» **PROBLEM TO WORK ON**: When you reach the line containing "214Q207 210 211" in the entries below, start writing out each line exactly, and stop after the line containing "270H773V313Q773 324 762".

+ + + + +

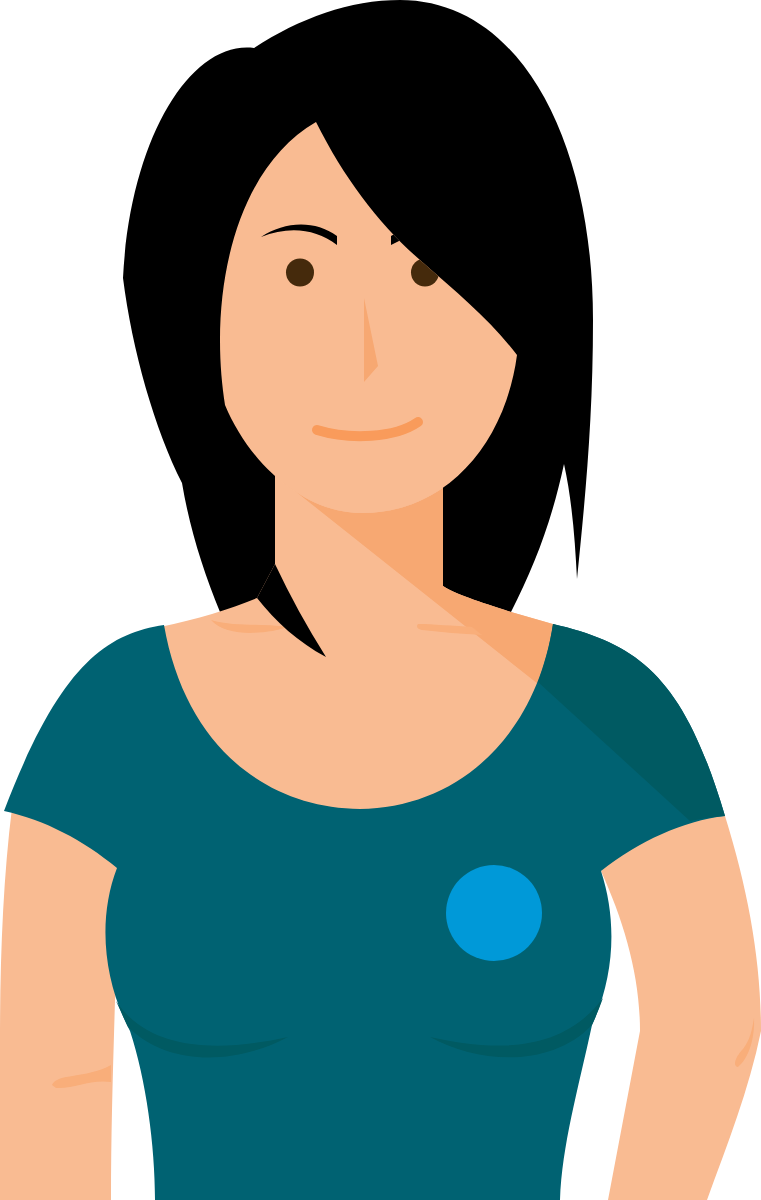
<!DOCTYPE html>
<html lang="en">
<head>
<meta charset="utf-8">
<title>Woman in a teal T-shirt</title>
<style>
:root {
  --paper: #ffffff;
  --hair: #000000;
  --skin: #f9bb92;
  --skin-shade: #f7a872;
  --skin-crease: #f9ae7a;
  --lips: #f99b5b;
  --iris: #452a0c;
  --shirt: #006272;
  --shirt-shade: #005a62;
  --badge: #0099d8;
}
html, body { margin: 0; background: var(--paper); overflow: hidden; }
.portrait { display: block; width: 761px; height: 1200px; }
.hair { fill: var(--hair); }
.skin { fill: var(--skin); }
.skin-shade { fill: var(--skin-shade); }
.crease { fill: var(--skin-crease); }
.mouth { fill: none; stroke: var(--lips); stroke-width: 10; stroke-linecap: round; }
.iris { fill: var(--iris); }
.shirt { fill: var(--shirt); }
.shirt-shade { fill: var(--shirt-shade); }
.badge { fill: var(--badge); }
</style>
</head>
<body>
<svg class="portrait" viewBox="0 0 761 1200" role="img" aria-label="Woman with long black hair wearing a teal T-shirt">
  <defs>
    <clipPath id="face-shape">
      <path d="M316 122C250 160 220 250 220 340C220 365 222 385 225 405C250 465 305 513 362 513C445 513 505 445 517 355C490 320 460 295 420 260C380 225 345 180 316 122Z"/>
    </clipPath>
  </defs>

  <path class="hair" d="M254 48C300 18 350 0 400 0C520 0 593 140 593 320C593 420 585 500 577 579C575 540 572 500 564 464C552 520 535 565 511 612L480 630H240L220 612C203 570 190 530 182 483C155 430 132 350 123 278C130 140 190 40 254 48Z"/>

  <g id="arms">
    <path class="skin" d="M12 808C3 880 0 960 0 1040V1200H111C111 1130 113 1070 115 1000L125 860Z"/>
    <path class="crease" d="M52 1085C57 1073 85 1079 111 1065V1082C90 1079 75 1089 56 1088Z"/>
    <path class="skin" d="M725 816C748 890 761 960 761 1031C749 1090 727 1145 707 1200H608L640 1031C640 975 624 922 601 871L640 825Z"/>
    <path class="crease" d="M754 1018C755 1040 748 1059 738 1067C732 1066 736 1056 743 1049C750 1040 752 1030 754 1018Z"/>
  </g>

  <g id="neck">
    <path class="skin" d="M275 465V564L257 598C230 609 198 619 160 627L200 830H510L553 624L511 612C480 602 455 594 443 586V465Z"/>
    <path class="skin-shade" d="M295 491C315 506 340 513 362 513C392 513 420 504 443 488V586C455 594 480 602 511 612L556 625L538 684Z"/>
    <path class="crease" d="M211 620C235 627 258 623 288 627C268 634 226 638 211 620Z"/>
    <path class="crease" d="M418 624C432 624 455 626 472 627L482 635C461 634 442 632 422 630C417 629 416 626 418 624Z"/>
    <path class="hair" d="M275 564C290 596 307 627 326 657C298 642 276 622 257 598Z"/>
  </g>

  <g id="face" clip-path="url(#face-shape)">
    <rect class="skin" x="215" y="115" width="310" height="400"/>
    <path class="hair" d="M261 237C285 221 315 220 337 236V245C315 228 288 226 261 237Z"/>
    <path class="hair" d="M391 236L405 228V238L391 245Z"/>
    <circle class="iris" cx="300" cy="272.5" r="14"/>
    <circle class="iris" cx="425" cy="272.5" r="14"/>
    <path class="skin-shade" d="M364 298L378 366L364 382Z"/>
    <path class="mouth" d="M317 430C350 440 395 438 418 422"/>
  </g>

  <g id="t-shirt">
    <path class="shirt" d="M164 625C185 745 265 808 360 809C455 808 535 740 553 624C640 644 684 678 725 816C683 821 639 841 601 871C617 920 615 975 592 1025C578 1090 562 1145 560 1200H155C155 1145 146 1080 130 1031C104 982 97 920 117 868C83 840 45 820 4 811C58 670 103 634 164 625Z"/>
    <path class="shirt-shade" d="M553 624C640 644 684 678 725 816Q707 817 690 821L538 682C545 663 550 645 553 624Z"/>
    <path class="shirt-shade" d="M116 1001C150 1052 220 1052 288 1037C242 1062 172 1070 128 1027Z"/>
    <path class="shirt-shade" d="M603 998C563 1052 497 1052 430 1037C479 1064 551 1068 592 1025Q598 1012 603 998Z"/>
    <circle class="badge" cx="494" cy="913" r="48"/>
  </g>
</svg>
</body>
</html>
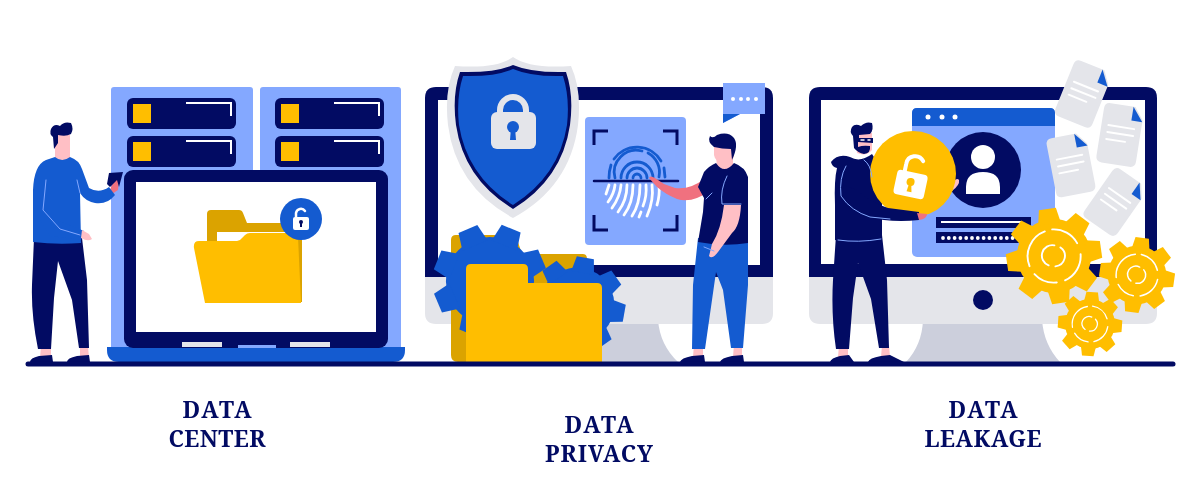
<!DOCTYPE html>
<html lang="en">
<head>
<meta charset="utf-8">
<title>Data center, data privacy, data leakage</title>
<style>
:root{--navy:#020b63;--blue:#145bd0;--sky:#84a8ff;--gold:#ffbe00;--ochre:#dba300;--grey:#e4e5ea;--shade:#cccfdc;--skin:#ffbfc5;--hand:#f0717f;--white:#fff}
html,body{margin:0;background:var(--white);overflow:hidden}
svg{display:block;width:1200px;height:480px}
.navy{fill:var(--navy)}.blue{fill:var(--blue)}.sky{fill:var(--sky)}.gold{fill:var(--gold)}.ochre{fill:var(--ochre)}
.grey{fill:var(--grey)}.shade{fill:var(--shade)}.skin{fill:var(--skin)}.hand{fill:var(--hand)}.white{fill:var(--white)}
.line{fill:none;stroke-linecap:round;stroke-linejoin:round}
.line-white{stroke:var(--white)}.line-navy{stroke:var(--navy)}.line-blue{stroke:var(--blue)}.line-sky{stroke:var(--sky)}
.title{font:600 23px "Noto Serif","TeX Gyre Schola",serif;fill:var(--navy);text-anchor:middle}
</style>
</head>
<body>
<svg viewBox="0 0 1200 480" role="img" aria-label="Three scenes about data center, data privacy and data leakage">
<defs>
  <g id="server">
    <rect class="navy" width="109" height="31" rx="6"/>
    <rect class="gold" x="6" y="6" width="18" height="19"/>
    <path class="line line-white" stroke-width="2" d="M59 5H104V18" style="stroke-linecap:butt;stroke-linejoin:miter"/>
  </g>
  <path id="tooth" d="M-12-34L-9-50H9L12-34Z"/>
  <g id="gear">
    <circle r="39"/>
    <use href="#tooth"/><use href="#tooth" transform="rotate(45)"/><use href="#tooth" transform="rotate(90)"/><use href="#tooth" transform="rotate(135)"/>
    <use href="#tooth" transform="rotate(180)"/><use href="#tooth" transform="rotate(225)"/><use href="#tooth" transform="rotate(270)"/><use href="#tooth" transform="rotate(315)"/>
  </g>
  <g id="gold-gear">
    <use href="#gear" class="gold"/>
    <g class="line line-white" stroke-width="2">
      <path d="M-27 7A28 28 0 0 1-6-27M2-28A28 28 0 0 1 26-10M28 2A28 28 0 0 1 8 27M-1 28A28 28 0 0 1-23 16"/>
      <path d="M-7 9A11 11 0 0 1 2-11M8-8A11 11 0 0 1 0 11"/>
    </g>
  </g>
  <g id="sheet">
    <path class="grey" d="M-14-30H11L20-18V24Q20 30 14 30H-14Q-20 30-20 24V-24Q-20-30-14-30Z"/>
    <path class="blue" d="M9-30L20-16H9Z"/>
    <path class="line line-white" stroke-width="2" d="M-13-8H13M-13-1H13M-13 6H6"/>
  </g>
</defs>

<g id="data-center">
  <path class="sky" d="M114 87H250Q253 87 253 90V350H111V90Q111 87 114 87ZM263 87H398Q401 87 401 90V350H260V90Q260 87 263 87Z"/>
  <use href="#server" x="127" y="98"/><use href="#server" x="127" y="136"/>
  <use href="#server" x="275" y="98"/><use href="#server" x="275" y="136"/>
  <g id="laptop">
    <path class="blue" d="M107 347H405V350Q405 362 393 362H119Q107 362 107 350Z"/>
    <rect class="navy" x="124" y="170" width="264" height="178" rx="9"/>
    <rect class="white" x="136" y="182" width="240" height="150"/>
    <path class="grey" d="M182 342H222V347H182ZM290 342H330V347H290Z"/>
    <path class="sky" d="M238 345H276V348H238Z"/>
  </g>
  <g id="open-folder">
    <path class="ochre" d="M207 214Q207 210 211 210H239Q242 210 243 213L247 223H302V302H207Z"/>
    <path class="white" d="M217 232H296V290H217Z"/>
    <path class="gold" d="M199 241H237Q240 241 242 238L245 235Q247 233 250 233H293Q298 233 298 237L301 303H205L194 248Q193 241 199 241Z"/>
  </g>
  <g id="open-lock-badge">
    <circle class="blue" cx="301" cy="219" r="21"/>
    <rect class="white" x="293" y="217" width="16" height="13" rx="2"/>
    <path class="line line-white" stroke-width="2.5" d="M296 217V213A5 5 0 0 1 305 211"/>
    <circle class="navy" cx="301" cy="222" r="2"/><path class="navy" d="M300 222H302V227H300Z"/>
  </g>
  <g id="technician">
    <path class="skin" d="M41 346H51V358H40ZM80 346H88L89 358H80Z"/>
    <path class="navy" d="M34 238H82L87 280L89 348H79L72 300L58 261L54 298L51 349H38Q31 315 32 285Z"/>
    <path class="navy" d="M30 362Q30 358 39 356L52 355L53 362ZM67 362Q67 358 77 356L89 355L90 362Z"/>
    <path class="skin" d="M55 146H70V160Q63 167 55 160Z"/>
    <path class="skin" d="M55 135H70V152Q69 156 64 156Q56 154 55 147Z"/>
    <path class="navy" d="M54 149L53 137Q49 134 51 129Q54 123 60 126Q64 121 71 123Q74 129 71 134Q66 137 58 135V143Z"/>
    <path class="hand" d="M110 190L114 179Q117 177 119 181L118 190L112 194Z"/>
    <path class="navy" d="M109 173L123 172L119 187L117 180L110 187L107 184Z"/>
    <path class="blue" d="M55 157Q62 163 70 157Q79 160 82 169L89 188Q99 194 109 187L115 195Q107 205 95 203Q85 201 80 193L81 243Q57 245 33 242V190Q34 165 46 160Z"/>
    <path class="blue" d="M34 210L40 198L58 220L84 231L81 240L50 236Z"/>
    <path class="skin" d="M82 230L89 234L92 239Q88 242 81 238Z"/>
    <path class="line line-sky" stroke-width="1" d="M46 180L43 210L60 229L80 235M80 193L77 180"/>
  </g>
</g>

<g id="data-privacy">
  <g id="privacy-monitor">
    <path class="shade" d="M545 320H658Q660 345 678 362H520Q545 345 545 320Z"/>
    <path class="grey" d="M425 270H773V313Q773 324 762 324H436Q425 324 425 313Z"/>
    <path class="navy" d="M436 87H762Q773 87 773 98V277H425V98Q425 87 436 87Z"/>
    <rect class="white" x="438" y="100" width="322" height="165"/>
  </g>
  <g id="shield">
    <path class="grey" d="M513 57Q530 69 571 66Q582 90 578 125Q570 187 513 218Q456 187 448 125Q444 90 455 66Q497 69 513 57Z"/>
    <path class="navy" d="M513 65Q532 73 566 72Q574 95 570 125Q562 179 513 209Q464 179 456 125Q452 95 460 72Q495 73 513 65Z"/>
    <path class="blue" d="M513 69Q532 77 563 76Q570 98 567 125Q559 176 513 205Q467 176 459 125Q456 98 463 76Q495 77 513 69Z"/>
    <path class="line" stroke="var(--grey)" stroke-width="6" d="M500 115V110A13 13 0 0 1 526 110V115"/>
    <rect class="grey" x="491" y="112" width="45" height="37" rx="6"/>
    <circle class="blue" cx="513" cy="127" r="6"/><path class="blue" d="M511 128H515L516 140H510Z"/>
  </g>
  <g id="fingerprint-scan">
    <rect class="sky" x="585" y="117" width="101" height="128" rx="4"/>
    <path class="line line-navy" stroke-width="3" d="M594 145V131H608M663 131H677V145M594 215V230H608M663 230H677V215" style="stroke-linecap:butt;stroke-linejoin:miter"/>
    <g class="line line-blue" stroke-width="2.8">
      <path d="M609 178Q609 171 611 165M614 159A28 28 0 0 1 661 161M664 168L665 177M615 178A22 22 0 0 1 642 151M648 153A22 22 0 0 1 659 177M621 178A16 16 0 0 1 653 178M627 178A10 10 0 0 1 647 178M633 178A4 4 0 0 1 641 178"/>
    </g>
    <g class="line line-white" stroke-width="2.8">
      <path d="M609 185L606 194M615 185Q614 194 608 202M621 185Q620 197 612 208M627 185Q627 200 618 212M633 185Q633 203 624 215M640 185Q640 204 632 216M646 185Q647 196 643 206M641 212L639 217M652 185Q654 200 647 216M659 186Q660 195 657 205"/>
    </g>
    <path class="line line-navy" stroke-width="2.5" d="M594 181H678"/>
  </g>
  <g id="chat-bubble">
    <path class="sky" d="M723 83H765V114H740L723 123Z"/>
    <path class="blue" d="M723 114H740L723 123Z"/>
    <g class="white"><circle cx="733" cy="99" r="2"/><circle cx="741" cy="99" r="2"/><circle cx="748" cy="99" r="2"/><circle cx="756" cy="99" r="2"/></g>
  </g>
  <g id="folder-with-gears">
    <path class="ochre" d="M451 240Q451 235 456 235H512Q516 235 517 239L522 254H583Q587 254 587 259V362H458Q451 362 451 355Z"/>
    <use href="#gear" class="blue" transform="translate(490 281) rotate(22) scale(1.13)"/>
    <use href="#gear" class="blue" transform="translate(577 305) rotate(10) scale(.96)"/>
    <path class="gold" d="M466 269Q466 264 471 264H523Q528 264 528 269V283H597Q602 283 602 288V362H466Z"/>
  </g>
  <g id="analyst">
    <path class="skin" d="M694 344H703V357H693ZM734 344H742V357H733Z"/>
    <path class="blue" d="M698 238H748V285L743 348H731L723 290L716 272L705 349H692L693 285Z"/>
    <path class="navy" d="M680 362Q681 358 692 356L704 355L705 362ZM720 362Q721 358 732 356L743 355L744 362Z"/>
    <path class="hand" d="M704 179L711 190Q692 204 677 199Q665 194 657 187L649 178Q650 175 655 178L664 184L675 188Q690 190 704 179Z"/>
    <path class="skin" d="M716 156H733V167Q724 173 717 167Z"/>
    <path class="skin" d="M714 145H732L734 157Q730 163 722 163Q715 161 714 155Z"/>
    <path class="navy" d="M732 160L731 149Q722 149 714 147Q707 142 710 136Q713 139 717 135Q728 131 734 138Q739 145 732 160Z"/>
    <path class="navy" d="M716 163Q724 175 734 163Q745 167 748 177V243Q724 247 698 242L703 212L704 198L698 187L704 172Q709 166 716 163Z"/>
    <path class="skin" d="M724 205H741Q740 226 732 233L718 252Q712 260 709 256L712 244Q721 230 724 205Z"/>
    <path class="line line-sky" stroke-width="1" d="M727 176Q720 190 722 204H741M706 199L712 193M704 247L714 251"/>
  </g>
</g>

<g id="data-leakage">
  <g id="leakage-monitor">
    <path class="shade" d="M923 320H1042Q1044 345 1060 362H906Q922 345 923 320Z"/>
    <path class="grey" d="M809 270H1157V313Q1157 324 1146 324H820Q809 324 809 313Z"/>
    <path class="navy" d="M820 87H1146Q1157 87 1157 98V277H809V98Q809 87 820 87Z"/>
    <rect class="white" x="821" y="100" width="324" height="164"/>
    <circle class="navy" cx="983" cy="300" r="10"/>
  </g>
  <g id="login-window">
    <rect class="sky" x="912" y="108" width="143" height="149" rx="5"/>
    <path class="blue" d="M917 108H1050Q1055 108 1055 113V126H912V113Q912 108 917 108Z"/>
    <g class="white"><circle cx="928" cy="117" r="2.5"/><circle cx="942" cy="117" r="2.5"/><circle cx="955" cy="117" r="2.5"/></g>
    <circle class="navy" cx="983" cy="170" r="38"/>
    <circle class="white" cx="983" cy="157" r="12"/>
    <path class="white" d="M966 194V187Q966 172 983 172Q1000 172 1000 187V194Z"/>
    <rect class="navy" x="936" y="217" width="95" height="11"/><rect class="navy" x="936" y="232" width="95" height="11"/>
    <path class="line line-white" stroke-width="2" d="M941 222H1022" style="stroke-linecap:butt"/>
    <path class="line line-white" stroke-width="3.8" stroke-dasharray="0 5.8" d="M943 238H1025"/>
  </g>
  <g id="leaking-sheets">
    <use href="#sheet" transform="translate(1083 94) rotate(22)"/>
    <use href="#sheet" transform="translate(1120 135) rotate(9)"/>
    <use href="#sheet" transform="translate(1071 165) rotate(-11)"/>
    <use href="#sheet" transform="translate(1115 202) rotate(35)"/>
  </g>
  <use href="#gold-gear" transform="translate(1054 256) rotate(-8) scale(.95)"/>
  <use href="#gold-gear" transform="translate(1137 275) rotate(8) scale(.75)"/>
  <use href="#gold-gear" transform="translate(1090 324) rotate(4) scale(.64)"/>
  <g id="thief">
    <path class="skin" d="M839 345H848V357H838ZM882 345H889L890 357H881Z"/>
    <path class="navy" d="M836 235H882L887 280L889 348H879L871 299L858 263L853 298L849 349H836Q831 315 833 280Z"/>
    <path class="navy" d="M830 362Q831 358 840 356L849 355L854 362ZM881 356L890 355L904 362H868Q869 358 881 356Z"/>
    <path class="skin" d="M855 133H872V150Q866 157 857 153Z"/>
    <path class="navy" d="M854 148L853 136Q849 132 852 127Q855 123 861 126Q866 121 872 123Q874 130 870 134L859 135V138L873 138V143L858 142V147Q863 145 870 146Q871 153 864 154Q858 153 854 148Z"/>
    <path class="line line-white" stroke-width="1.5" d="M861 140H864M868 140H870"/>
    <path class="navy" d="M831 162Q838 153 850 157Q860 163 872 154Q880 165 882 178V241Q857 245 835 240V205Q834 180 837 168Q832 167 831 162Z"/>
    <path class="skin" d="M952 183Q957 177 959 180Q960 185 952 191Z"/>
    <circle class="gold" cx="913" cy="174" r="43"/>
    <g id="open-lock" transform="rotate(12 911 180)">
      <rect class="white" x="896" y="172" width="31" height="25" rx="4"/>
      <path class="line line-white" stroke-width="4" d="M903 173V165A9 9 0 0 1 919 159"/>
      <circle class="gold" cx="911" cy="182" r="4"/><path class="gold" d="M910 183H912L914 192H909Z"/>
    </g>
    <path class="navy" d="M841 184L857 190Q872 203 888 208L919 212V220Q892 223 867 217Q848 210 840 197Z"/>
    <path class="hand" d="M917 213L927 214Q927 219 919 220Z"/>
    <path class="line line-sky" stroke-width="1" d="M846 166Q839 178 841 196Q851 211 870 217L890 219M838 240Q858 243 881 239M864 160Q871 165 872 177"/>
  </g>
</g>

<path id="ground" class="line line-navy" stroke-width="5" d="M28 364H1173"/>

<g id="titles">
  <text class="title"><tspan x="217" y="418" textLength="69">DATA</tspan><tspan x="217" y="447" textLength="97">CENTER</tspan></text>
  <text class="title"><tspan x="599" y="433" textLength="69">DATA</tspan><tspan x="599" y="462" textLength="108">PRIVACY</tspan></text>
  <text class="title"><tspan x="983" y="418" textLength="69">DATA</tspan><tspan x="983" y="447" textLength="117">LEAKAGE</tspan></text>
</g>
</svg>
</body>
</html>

+ + + + +

» **OUTPUT OF THE EXERCISE**:
    <path class="ochre" d="M207 214Q207 210 211 210H239Q242 210 243 213L247 223H302V302H207Z"/>
    <path class="white" d="M217 232H296V290H217Z"/>
    <path class="gold" d="M199 241H237Q240 241 242 238L245 235Q247 233 250 233H293Q298 233 298 237L301 303H205L194 248Q193 241 199 241Z"/>
  </g>
  <g id="open-lock-badge">
    <circle class="blue" cx="301" cy="219" r="21"/>
    <rect class="white" x="293" y="217" width="16" height="13" rx="2"/>
    <path class="line line-white" stroke-width="2.5" d="M296 217V213A5 5 0 0 1 305 211"/>
    <circle class="navy" cx="301" cy="222" r="2"/><path class="navy" d="M300 222H302V227H300Z"/>
  </g>
  <g id="technician">
    <path class="skin" d="M41 346H51V358H40ZM80 346H88L89 358H80Z"/>
    <path class="navy" d="M34 238H82L87 280L89 348H79L72 300L58 261L54 298L51 349H38Q31 315 32 285Z"/>
    <path class="navy" d="M30 362Q30 358 39 356L52 355L53 362ZM67 362Q67 358 77 356L89 355L90 362Z"/>
    <path class="skin" d="M55 146H70V160Q63 167 55 160Z"/>
    <path class="skin" d="M55 135H70V152Q69 156 64 156Q56 154 55 147Z"/>
    <path class="navy" d="M54 149L53 137Q49 134 51 129Q54 123 60 126Q64 121 71 123Q74 129 71 134Q66 137 58 135V143Z"/>
    <path class="hand" d="M110 190L114 179Q117 177 119 181L118 190L112 194Z"/>
    <path class="navy" d="M109 173L123 172L119 187L117 180L110 187L107 184Z"/>
    <path class="blue" d="M55 157Q62 163 70 157Q79 160 82 169L89 188Q99 194 109 187L115 195Q107 205 95 203Q85 201 80 193L81 243Q57 245 33 242V190Q34 165 46 160Z"/>
    <path class="blue" d="M34 210L40 198L58 220L84 231L81 240L50 236Z"/>
    <path class="skin" d="M82 230L89 234L92 239Q88 242 81 238Z"/>
    <path class="line line-sky" stroke-width="1" d="M46 180L43 210L60 229L80 235M80 193L77 180"/>
  </g>
</g>

<g id="data-privacy">
  <g id="privacy-monitor">
    <path class="shade" d="M545 320H658Q660 345 678 362H520Q545 345 545 320Z"/>
    <path class="grey" d="M425 270H773V313Q773 324 762 324H436Q425 324 425 313Z"/>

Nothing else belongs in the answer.